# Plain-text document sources
▬▬▬▬▬▬▬▬▬▬

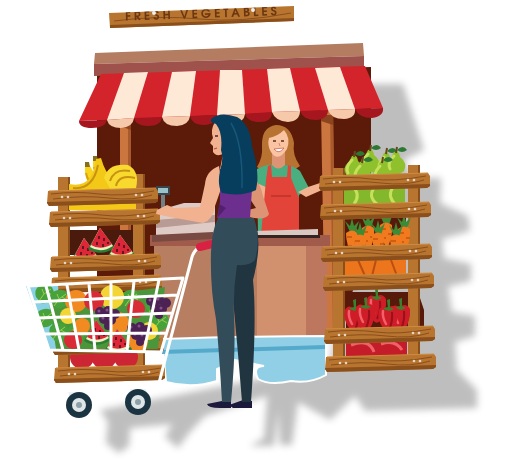
<!DOCTYPE html>
<html lang="en">
<head>
<meta charset="utf-8">
<title>Fresh vegetables market stall</title>
<style>
:root{--wood:#b8752f;--wood-dark:#8b4f1c;--wood-light:#cf8b40;--red:#d3232b;--red-deep:#a5161f;--cream:#fee8d6;--peach:#f6c9ab;--wall:#5c1a08;--roof:#b47d61;--beam:#9f514b;--post:#cb753f;--skin:#f2b18f;--skin-shade:#dd9475;--hair:#073d5d;--purple:#6c2f8d;--pants:#334c5a;--pants-dark:#203540;--green:#49ae80;--apron:#e2443a;--blue:#90cfe5;--blue-dark:#55aacb}
html,body{margin:0;background:#fff;overflow:hidden}
svg{display:block}
.sign-text{font:600 12px "TeX Gyre Adventor",Inter,sans-serif;letter-spacing:1px;fill:#6b3713}
.wire{fill:none;stroke:#fff;stroke-width:3;stroke-linejoin:round;stroke-linecap:round}
</style>
</head>
<body>
<svg width="523" height="465" viewBox="0 0 523 465" role="img" aria-label="A shopper with a cart at a vegetable stall">
<defs>
<filter id="soft" x="-10%" y="-10%" width="120%" height="120%"><feGaussianBlur stdDeviation="3.5"/></filter>
<clipPath id="sign-board"><path d="M109 13L294 6V21L110 28Z"/></clipPath>
<clipPath id="basket"><path d="M27 286L183 279L161 351L49 349Z"/></clipPath>
<g id="plank">
<path d="M1 3L109 0L111 3V13L108 15L2 18L0 15Z" fill="var(--wood)"/>
<path d="M0 14L111 11V13L108 15L2 18L0 15Z" fill="var(--wood-dark)"/>
<path d="M4 6Q30 3 52 6T107 3M6 11Q38 7 62 10T105 7" fill="none" stroke="var(--wood-dark)"/>
<path d="M2 3L109 0" stroke="var(--wood-light)"/>
<g fill="#e6d5c2"><circle cx="15" cy="9" r="1.3"/><circle cx="21" cy="9" r="1.3"/><circle cx="89" cy="7" r="1.3"/><circle cx="95" cy="7" r="1.3"/></g>
</g>
<g id="banana"><path d="M0 0Q-2 24 30 29Q38 28 38 24Q16 20 5 -1Z" fill="#f8d51c"/><path d="M1 6Q4 24 35 27" fill="none" stroke="#d8a30e" stroke-width="2"/><path d="M0 0L0 -5L4 -5L5 0Z" fill="#87701b"/></g>
<g id="melon"><path d="M12 0L27 20Q13 29 0 21Z" fill="#2f7d32"/><path d="M12 0L25 18Q13 26 2 19Z" fill="#e8f0c0"/><path d="M12 0L24 16Q13 23 3 17Z" fill="#dd2638"/><path d="M11 8v3M16 10v3M9 14v3M15 16v3M20 14v2" stroke="#43141a" stroke-width="1.6"/></g>
<g id="pear"><path d="M8 2Q13 0 14 7Q22 13 18 21Q10 28 2 21Q-2 13 5 8Z" fill="#8fc12d"/><path d="M8 6Q1 13 4 19" fill="none" stroke="#c6e05b" stroke-width="3" stroke-linecap="round"/><path d="M10 3L11 -3" stroke="#68451e" stroke-width="2"/><path d="M11 0Q17 -6 21 0Q16 4 11 0" fill="#2c7733"/></g>
<g id="carrot"><path d="M6 2L1 -9L6 -4L8 -12L10 -4L15 -9L11 3Z" fill="#3e8b35"/><path d="M2 3Q8 -2 14 3Q15 14 9 27Q2 15 2 3Z" fill="#f07a1d"/><path d="M3 7h5M10 12h4M4 16h4" stroke="#c25510" stroke-width="1.3"/></g>
<g id="pepper"><path d="M9 4Q16 -1 20 6Q21 17 14 28Q10 32 7 27Q-2 15 1 6Q4 0 9 4Z" fill="#cf1d28"/><path d="M5 7Q4 13 8 20" fill="none" stroke="#f2606a" stroke-width="2.5" stroke-linecap="round"/><path d="M14 8Q15 17 11 26" fill="none" stroke="#97101c" stroke-width="2"/><path d="M5 5Q10 1 16 5L11 7ZM10 4L9 -4L12 -5L12 4Z" fill="#3e7f2e"/></g>
<g id="leaf"><path d="M0 12Q-3 2 7 0Q18 -2 18 10Q14 20 5 18Z" fill="#47a23b"/><path d="M3 16Q7 8 15 4M8 9L6 4M11 7L16 10" stroke="#9ccc4b" fill="none"/></g>
<g id="grapes"><g fill="#4c2254"><circle cx="5" cy="5" r="5"/><circle cx="13" cy="4" r="5"/><circle cx="20" cy="7" r="5"/><circle cx="9" cy="12" r="5"/><circle cx="16" cy="13" r="5"/><circle cx="13" cy="19" r="4"/></g><g fill="#86508c"><circle cx="4" cy="4" r="1.5"/><circle cx="12" cy="3" r="1.5"/><circle cx="8" cy="11" r="1.5"/><circle cx="15" cy="12" r="1.5"/></g></g>
<g id="wheel"><circle r="13" fill="#1b3442"/><circle r="7" fill="#dfe6e8"/><circle r="3" fill="#8da0a8"/></g>
<g id="posts" fill="var(--wood)"><path d="M0 0H12V195H0ZM75 -3H87V192H75Z"/><path d="M10 0h2v195h-2ZM85 -3h2v195h-2Z" fill="var(--wood-dark)"/></g>
</defs>

<g id="cast-shadow" fill="#777" opacity=".47" filter="url(#soft)">
<path d="M364 84H403L424 150L404 160L413 178H441L440 203L468 216L470 231L442 239L444 258L471 264V281L448 287L452 312L475 316V336L455 342L457 370L477 390V408L365 411L355 396L330 420L298 402L292 445H280L278 410L274 446H250L264 438L267 396L205 416L190 432L178 448L165 437L172 424L130 428L129 446L119 453L106 443L108 422L100 410L330 365Z"/>
</g>

<g id="sign">
<path d="M109 13L294 6V21L110 28Z" fill="var(--wood)"/>
<path d="M110 25L294 18V21L110 28Z" fill="var(--wood-dark)"/>
<path d="M114 21Q160 15 200 19T291 13" fill="none" stroke="var(--wood-dark)"/>
<g clip-path="url(#sign-board)"><text class="sign-text" x="125" y="18" textLength="153" transform="rotate(-2 200 15)">FRESH VEGETABLES</text></g>
<g fill="#eee"><circle cx="154" cy="13" r="2"/><circle cx="253" cy="10" r="2"/></g>
</g>

<g id="stall-back">
<path d="M97 75L371 67V240L337 335H97Z" fill="var(--wall)"/>
<path d="M120 112H131V245H120ZM321 110H333L336 335H325Z" fill="var(--post)"/>
<path d="M128 112H131V245H128ZM330 110H333L336 335H333Z" fill="#a95a2d"/>
<path d="M120 120H131V130L120 126ZM321 115H333V125L321 121Z" fill="#8c441f"/>
</g>

<g id="vendor">
<path d="M276 125Q261 127 262 147Q263 157 257 167Q265 174 277 170Q291 173 300 166Q292 155 294 143Q291 125 276 125Z" fill="#b87333"/>
<path d="M257 169Q268 163 279 165Q293 164 300 171L309 188L299 195L297 235H258Z" fill="var(--green)"/>
<path d="M308 187L320 183L322 190L306 197L298 192Z" fill="var(--skin)"/>
<path d="M259 184L268 188L269 218L258 214Z" fill="var(--skin)"/>
<path d="M272 152H285V165Q278 172 272 165Z" fill="var(--skin-shade)"/>
<path d="M269 138Q278 136 284 130Q291 138 287 149Q278 163 271 152Q267 145 269 138Z" fill="#fac3a2"/>
<path d="M273 141h3M281 141h3" stroke="#51301d" stroke-width="1.5"/>
<path d="M274 149Q279 155 284 148Z" fill="#fff" stroke="#c55343" stroke-width=".7"/>
<path d="M279 143L280 146" stroke="#d58b6b"/>
<path d="M268 166L271 165L272 177H287L288 165L291 166V178L299 198V235H261L266 180Z" fill="var(--apron)"/>
<path d="M271 196H291" stroke="#bd302d" stroke-width="1.5"/>
</g>

<g id="counter">
<path d="M154 238H327V338H154Z" fill="#b77e61"/>
<path d="M257 242H306V338H257Z" fill="#d1916f"/>
<path d="M306 242H327V338H306Z" fill="#bd775f"/>
<path d="M150 235H330V246H150Z" fill="#a15b4b"/>
<path d="M250 231L318 229V235H250Z" fill="#dac8c2"/><path d="M250 235H320V238H250Z" fill="#352321"/>
<path d="M162 339Q250 336 326 336V375Q310 384 291 381Q270 386 258 379Q252 366 264 366L235 360L217 369V381Q192 389 166 382Z" fill="var(--blue)" stroke="#fff" stroke-width="2"/>
<path d="M162 350L325 345V349L162 354Z" fill="var(--blue-dark)"/>
</g>

<g id="cash-register">
<path d="M156 211L184 203H215V238H156Z" fill="#dfcbc5"/>
<path d="M156 220L215 215V222L156 228Z" fill="#b99b95"/>
<path d="M152 235L213 232V239L152 242Z" fill="#794a42"/>
<path d="M161 193H165V211H161Z" fill="#718087"/>
<path d="M156 186H170V195H156Z" fill="#38454d"/><path d="M158 188H168V193H158Z" fill="#9bc1c9"/>
</g>

<g id="awning">
<path d="M95 53L363 43L364 56L94 64Z" fill="var(--roof)"/>
<path d="M94 64L364 56V67L94 76Z" fill="var(--beam)"/>
<path d="M101 74L365 66L383 108L79 121Z" fill="var(--red)"/>
<g fill="var(--cream)">
<path d="M124 73L148 72L134 118L107 120Z"/><path d="M172 72L196 71L190 116L162 117Z"/><path d="M220 70L242 70L245 114L217 115Z"/><path d="M267 69L290 68L300 111L272 112Z"/><path d="M315 68L340 67L355 109L328 110Z"/>
</g>
<g fill="var(--red-deep)">
<path d="M79 121L107 120Q105 128 92 128Q79 128 79 121Z"/><path d="M134 118L162 117Q161 126 148 126Q136 126 134 118Z"/><path d="M190 116L217 115Q217 124 204 125Q192 125 190 116Z"/><path d="M245 114L272 112Q272 122 260 122Q247 122 245 114Z"/><path d="M300 111L328 110Q328 119 316 120Q303 120 300 111Z"/><path d="M355 109L383 108Q384 116 372 118Q359 118 355 109Z"/>
</g>
<g fill="var(--peach)">
<path d="M107 120L134 118Q133 127 121 128Q109 128 107 120Z"/><path d="M162 117L190 116Q189 125 177 126Q164 126 162 117Z"/><path d="M217 115L245 114Q244 123 232 124Q219 124 217 115Z"/><path d="M272 112L300 111Q300 121 288 122Q275 121 272 112Z"/><path d="M328 110L355 109Q356 118 344 119Q331 119 328 110Z"/>
</g>
</g>

<g id="left-crates">
<path d="M70 230H135V255H70Z" fill="#4a1b0c"/>
<use href="#posts" x="58" y="177"/>
<use href="#banana" x="93" y="161"/><use href="#banana" x="85" y="167"/>
<path d="M69 184Q93 189 96 159L101 158Q110 190 136 188V210H69Z" fill="#f3c817"/>
<path d="M104 178Q108 163 128 165Q140 171 136 188L112 192Z" fill="#f8d92d"/>
<path d="M110 181Q114 168 130 171M116 186Q119 174 135 178M73 188Q93 190 98 165" fill="none" stroke="#c99311" stroke-width="2"/>
<use href="#melon" x="72" y="238"/><use href="#melon" x="88" y="228"/><use href="#melon" x="108" y="235"/>
<g fill="#cc2533"><circle cx="82" cy="357" r="12"/><circle cx="104" cy="356" r="13"/><circle cx="126" cy="357" r="12"/></g>
<use href="#plank" x="47" y="188"/><use href="#plank" x="49" y="209"/><use href="#plank" x="50" y="254"/><use href="#plank" x="51" y="275"/><use href="#plank" x="53" y="337"/><use href="#plank" x="54" y="365"/>
</g>

<g id="right-crates">
<path d="M344 217H406V250H344ZM346 292H418L424 310V330H346Z" fill="#571909"/>
<use href="#posts" x="333" y="168"/>
<g id="pears">
<use href="#pear" x="344" y="154"/><use href="#pear" x="360" y="148"/><use href="#pear" x="376" y="151"/><use href="#pear" x="386" y="150"/><use href="#pear" x="352" y="160"/><use href="#pear" x="372" y="160"/>
<path d="M344 187H405V205H344Z" fill="#83b72c"/><path d="M353 187Q361 195 354 204M375 187Q367 196 377 204M393 187Q387 196 395 204" stroke="#c6e05b" stroke-width="3" fill="none"/>
</g>
<g id="carrots">
<use href="#carrot" x="344" y="230"/><use href="#carrot" x="360" y="225"/><use href="#carrot" x="378" y="222"/><use href="#carrot" x="396" y="226"/><use href="#carrot" x="352" y="234"/><use href="#carrot" x="370" y="232"/><use href="#carrot" x="388" y="234"/>
<path d="M345 260H406V277H345Z" fill="#ed761d"/><path d="M358 260L365 276M376 260L372 276M391 260L397 276" stroke="#b94e13" stroke-width="2"/>
</g>
<g id="peppers">
<use href="#pepper" x="344" y="304"/><use href="#pepper" x="390" y="303"/><use href="#pepper" x="366" y="293"/><use href="#pepper" x="355" y="302"/><use href="#pepper" x="378" y="304"/>
<path d="M346 340H407V360H346Z" fill="#c41c28"/><path d="M351 345Q369 338 374 352M381 344Q395 339 402 350" fill="none" stroke="#ef626a" stroke-width="3"/>
</g>
<use href="#plank" x="319" y="173"/><use href="#plank" x="320" y="202"/><use href="#plank" x="321" y="244"/><use href="#plank" x="323" y="273"/><use href="#plank" x="324" y="326"/><use href="#plank" x="325" y="354"/>
</g>

<g id="shopping-cart">
<path d="M26 286L58 284L62 349L49 350Z" fill="#8ad1e6"/>
<g clip-path="url(#basket)">
<path d="M49 302L165 287L158 349H56Z" fill="#4b963b"/>
<use href="#leaf" x="36" y="285"/><use href="#leaf" x="51" y="290"/><use href="#leaf" x="37" y="309"/><use href="#leaf" x="50" y="323"/><use href="#leaf" x="67" y="325"/><use href="#leaf" x="146" y="296"/><use href="#leaf" x="151" y="313"/><use href="#leaf" x="122" y="290"/>
<g fill="#f28a22"><circle cx="76" cy="301" r="11"/><circle cx="118" cy="323" r="11"/><circle cx="138" cy="342" r="10"/><circle cx="82" cy="326" r="8"/></g>
<g fill="#f4d536"><circle cx="112" cy="297" r="12"/><circle cx="149" cy="331" r="9"/><circle cx="68" cy="316" r="8"/></g>
<g fill="#d92b36"><circle cx="94" cy="301" r="10"/><circle cx="136" cy="309" r="9"/><circle cx="73" cy="340" r="9"/></g>
<use href="#grapes" x="127" y="323"/><use href="#grapes" x="95" y="307"/><use href="#grapes" x="146" y="296"/>
<use href="#melon" x="84" y="320"/><use href="#melon" x="105" y="329"/>
</g>
<path class="wire" d="M28 286L183 278L161 352L49 350ZM33 302L177 295M38 318L172 313M43 334L166 333M46 286L63 350M67 285L79 350M89 284L95 350M111 283L111 350M134 281L127 351M159 280L144 351"/>
<path class="wire" stroke-width="5" d="M211 243Q195 246 192 257L159 383L62 385M73 385L78 400M138 384L139 398"/>
<path d="M200 247L212 244" stroke="#d92243" stroke-width="8" stroke-linecap="round"/>
<path d="M68 392H83L82 408H74ZM130 389H146L142 405H136Z" fill="#eef2f3"/>
<use href="#wheel" x="79" y="405"/><use href="#wheel" x="138" y="402"/>
</g>

<g id="shopper">
<path d="M222 393H231V404H222ZM242 391H251V404H242Z" fill="var(--skin-shade)"/>
<path d="M207 404L222 401L231 402V408H220Q208 408 207 404ZM229 405L243 400L252 401V408H233Z" fill="#1c1a3c"/>
<path d="M238 219L256 224Q262 246 253 280Q257 319 251 402H242Q237 340 233 300L231 240Z" fill="var(--pants-dark)"/>
<path d="M218 218H254Q261 240 255 260Q250 266 237 265Q233 290 234 316Q236 350 231 402H222Q219 350 216 319Q210 288 211 252Q212 230 218 218Z" fill="var(--pants)"/>
<path d="M219 166Q206 171 205 184L200 207L174 208L167 205L157 210L156 214L170 217L203 223Q213 220 215 206L222 186Z" fill="var(--skin)"/>
<path d="M249 176Q260 180 263 196L269 214Q266 221 249 217L248 210L256 208L248 196Z" fill="var(--skin-shade)"/>
<path d="M215 122Q210 130 213 138L210 143L213 146V152Q216 157 223 154L220 169L239 172V123Z" fill="var(--skin)"/>
<path d="M214 149L217 148" stroke="#b64e46" stroke-width="1.3"/><path d="M215 136L218 136" stroke="#32202a" stroke-width="1.4"/>
<path d="M220 169L230 178L253 175L250 218H217L220 202Z" fill="var(--purple)"/>
<path d="M219 204L226 208L218 217Z" fill="#51206e"/>
<path d="M211 119Q220 111 237 117Q250 124 252 146Q260 173 256 190Q242 197 222 193Q217 185 220 171Q224 159 221 150Q223 133 216 124L211 122Z" fill="var(--hair)"/>
<path d="M231 123Q243 143 242 188" fill="none" stroke="#16577a" stroke-width="1.5"/>
</g>
</svg>
</body>
</html>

▬▬▬▬▬▬▬▬▬▬

# What to produce
Search the records for the string "shopper", and copy every line that holds it.

# Answer space
<svg width="523" height="465" viewBox="0 0 523 465" role="img" aria-label="A shopper with a cart at a vegetable stall">
<g id="shopper">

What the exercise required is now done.